Dennis O’Connor was an early adopter before being an early adopter was cool. As an educator in the 1980s, he was always looking for new ways to bring emerging technologies into the classroom. In 1983, Dennis set up a literary bulletin board system for student writers run on an Apple computer.
Dennis was always interested in tech innovation; he studied this in all of his years of early and undergrad education. He then went on to earn two masters degrees, one in Online Teaching and Learning, and the second in Technology Integration and Instructional Design. I’m not at all surprised that Dennis is one of the early users of curation in the classroom.
According to Dennis, curation was a natural outgrowth of his work with the 21st century Information Fluency Project. With this project, he has worked for over 10 years creating curriculums on how to search, evaluate, and ethically use digital resources. Dennis had begun using curation within this project way before Scoop.it eve existed, but when he found it he was anxious to give it a try.
Dennis’s original goal when joining Scoop.it was to create a resource for his audience. He initially began using Scoop.it to “re-purpose years of blog content and … share his extensive reading lists.” In doing so, he learned that Scoop.it could actually serve as his own social media dashboard, and was “immediately impressed” with the ability he had on Scoop.it to manage so many media outlets.
With this power, Dennis was able to begin curating content on the major themes of his expertise: writing, information fluency, e-learning, and online teaching. While creating these reading lists and collections of his previously published blog content, though, Dennis realized that his readers weren’t the only ones benefitting from his curation. He knew that Scoop.it would be a great tool to organize and share his lists, but what he didn’t exact was that there would be more people out there interested in what he was posting!
After using Scoop.it for some time, he has found that he can continue to build significant audiences for his topics. He has used Scoop.it as a tool to publish to three different Facebook pages, a WordPress blog, two Tumblr blogs, LinkedIn, Google+, Pinterest, and StumbleUpon.

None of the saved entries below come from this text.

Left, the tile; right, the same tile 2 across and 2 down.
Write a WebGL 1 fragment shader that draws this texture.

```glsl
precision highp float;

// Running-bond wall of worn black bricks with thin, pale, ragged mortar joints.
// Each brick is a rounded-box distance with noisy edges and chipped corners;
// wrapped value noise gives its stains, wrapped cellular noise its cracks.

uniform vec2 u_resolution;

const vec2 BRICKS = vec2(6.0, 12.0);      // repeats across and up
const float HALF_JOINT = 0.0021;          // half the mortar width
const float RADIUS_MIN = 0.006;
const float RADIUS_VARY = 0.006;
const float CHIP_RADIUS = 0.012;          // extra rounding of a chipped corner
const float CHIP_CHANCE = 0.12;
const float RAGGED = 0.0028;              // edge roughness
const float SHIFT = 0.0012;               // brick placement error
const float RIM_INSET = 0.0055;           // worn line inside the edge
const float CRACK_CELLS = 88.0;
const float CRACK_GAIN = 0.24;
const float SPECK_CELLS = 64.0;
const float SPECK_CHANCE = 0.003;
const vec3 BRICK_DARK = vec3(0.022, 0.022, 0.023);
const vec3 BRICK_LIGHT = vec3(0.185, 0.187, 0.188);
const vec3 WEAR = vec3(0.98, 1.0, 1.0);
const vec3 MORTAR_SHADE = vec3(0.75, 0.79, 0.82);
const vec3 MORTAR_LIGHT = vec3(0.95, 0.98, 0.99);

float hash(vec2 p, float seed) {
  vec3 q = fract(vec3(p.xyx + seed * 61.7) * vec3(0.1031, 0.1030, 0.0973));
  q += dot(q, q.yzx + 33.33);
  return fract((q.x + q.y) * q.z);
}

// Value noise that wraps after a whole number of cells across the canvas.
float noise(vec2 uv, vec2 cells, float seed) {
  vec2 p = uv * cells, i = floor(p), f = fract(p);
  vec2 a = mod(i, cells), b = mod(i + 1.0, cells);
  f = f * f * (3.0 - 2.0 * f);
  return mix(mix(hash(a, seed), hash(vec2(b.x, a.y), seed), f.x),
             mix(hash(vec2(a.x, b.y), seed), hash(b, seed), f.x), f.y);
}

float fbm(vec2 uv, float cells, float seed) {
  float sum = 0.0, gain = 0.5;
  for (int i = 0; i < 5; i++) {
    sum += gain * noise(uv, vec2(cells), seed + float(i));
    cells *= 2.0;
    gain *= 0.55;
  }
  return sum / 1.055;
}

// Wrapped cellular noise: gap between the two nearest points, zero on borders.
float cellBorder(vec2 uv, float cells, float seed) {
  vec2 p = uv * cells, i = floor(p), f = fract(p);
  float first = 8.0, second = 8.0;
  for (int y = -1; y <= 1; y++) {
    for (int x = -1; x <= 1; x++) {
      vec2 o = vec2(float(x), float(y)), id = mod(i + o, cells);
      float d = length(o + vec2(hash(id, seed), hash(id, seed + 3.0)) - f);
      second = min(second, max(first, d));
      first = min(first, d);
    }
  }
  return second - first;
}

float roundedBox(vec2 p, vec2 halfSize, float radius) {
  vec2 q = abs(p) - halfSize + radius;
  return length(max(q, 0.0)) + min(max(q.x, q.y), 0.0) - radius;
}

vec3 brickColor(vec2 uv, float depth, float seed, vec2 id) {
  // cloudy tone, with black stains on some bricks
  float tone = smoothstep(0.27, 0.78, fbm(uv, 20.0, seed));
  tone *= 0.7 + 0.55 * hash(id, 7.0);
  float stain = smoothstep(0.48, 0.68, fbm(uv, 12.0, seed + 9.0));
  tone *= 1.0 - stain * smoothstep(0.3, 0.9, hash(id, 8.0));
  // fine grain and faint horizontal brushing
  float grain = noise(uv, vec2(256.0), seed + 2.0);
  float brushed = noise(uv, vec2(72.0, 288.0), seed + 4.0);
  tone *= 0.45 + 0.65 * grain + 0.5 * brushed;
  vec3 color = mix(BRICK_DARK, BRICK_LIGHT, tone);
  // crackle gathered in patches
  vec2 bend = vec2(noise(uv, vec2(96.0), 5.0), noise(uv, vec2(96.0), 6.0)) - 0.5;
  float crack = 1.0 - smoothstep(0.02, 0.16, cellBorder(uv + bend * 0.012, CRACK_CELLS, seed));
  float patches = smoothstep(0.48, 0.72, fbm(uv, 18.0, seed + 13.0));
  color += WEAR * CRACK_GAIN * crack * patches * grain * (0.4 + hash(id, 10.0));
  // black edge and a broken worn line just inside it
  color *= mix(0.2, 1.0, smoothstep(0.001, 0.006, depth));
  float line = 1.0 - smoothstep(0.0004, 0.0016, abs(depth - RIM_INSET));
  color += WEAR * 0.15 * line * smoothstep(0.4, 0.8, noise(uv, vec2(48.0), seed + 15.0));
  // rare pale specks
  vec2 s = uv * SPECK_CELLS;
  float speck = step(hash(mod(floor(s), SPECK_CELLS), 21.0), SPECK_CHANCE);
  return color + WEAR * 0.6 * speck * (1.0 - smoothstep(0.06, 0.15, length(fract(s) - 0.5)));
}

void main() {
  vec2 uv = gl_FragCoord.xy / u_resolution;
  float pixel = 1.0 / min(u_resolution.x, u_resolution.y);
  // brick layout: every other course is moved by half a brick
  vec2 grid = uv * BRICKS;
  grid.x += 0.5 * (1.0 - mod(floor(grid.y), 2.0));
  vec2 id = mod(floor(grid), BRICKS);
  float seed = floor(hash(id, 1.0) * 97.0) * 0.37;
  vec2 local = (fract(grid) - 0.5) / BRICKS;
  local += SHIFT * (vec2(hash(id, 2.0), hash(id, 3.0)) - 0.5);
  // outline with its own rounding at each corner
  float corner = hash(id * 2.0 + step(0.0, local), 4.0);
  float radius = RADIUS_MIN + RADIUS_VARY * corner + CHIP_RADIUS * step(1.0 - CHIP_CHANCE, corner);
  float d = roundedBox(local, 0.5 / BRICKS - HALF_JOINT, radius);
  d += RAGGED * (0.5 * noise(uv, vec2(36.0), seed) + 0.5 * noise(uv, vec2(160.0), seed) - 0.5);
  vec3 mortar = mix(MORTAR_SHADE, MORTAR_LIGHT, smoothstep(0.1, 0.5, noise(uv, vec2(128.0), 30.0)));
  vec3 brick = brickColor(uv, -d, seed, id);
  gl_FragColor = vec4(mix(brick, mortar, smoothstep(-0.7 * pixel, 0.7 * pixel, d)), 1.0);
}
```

By sharing his content to all of these different channels from the same place, Dennis is able to save time and expand his reach. He has become an increasingly influential figure in Information Fluency and E-Learning and continues to learn more about these topics each day as he curates and shares new information for his readers.
As with many new technologies, there is much to be learned in the realm of content curation. One thing that Dennis learned only in the practice of curation is that it could very well be the future if search. When he joined Scoop.it, Dennis did not expect to find “such a rich and expert community of searchers.” He knew that he would have a place to share all of his content and build a resource for his audience, but what he found in this practice, he never could have expected.
With his continued use of Scoop.it and curation, Dennis has found that he can rely on other curators as a vital source of information discovery. He even chooses Scoop.it over other tools as a search engine! What makes Scoop.it unique for search is that all of the content you will find is selected by thoughtful editors with an expertise on the topic that is being searched for. Dennis has found that the quality of search results on Scoop.it has been unmatched by a regular search engine algorithm because of this. He has found numerous pieces of relevant content intelligently selected by other curators, as well as being discovered for the content that he has curated.
There’s no question that Dennis O’Connor has found much success on Scoop.it. It wasn’t all coincidental, though. Dennis shared with us two of his best curation secrets and tricks:
It’s important to carefully think through the keywords that you set for your topic so that Scoop.it can crawl the web and provide you with interesting and relevant content and inspiration. In addition to taking full advantage of this, Dennis also uses other sources like Twitter, StumbleUpon, and Prismatic to find content to share on Scoop.it. Once he finds the content he wants to share with his audience, he uses Scoop.it as his social media hub to add value to that content and share it everywhere
Dennis takes a lot of time to tag each of his posts. This allows him, he explained, to assemble publications based upon his tagged topics. When he’s using his information on Scoop.it for his E-learning classes, it’s easy for him to filter his Scoop.it pages based upon different subjects and easily compile a list of posts and articles on appropriate topics to provide to his students. Something interesting that Dennis does with his tagged articles is to pull them by subject and create “special editions” of his topics on his blog for special classes and events that he is teaching.
As a man who’s been in technology for quite some time, Dennis had a large repertoire of content to share before he even joined Scoop.it. Using the platform as a place to collect and organize all of his content was a great way for Dennis to begin discovering all of the added benefits that Scoop.it has. Through archiving his old content as well as discovering and sharing new content and becoming a resource for his students, Dennis was able to learn that the benefits of curation are close to limitless and there’s always something new to be learned.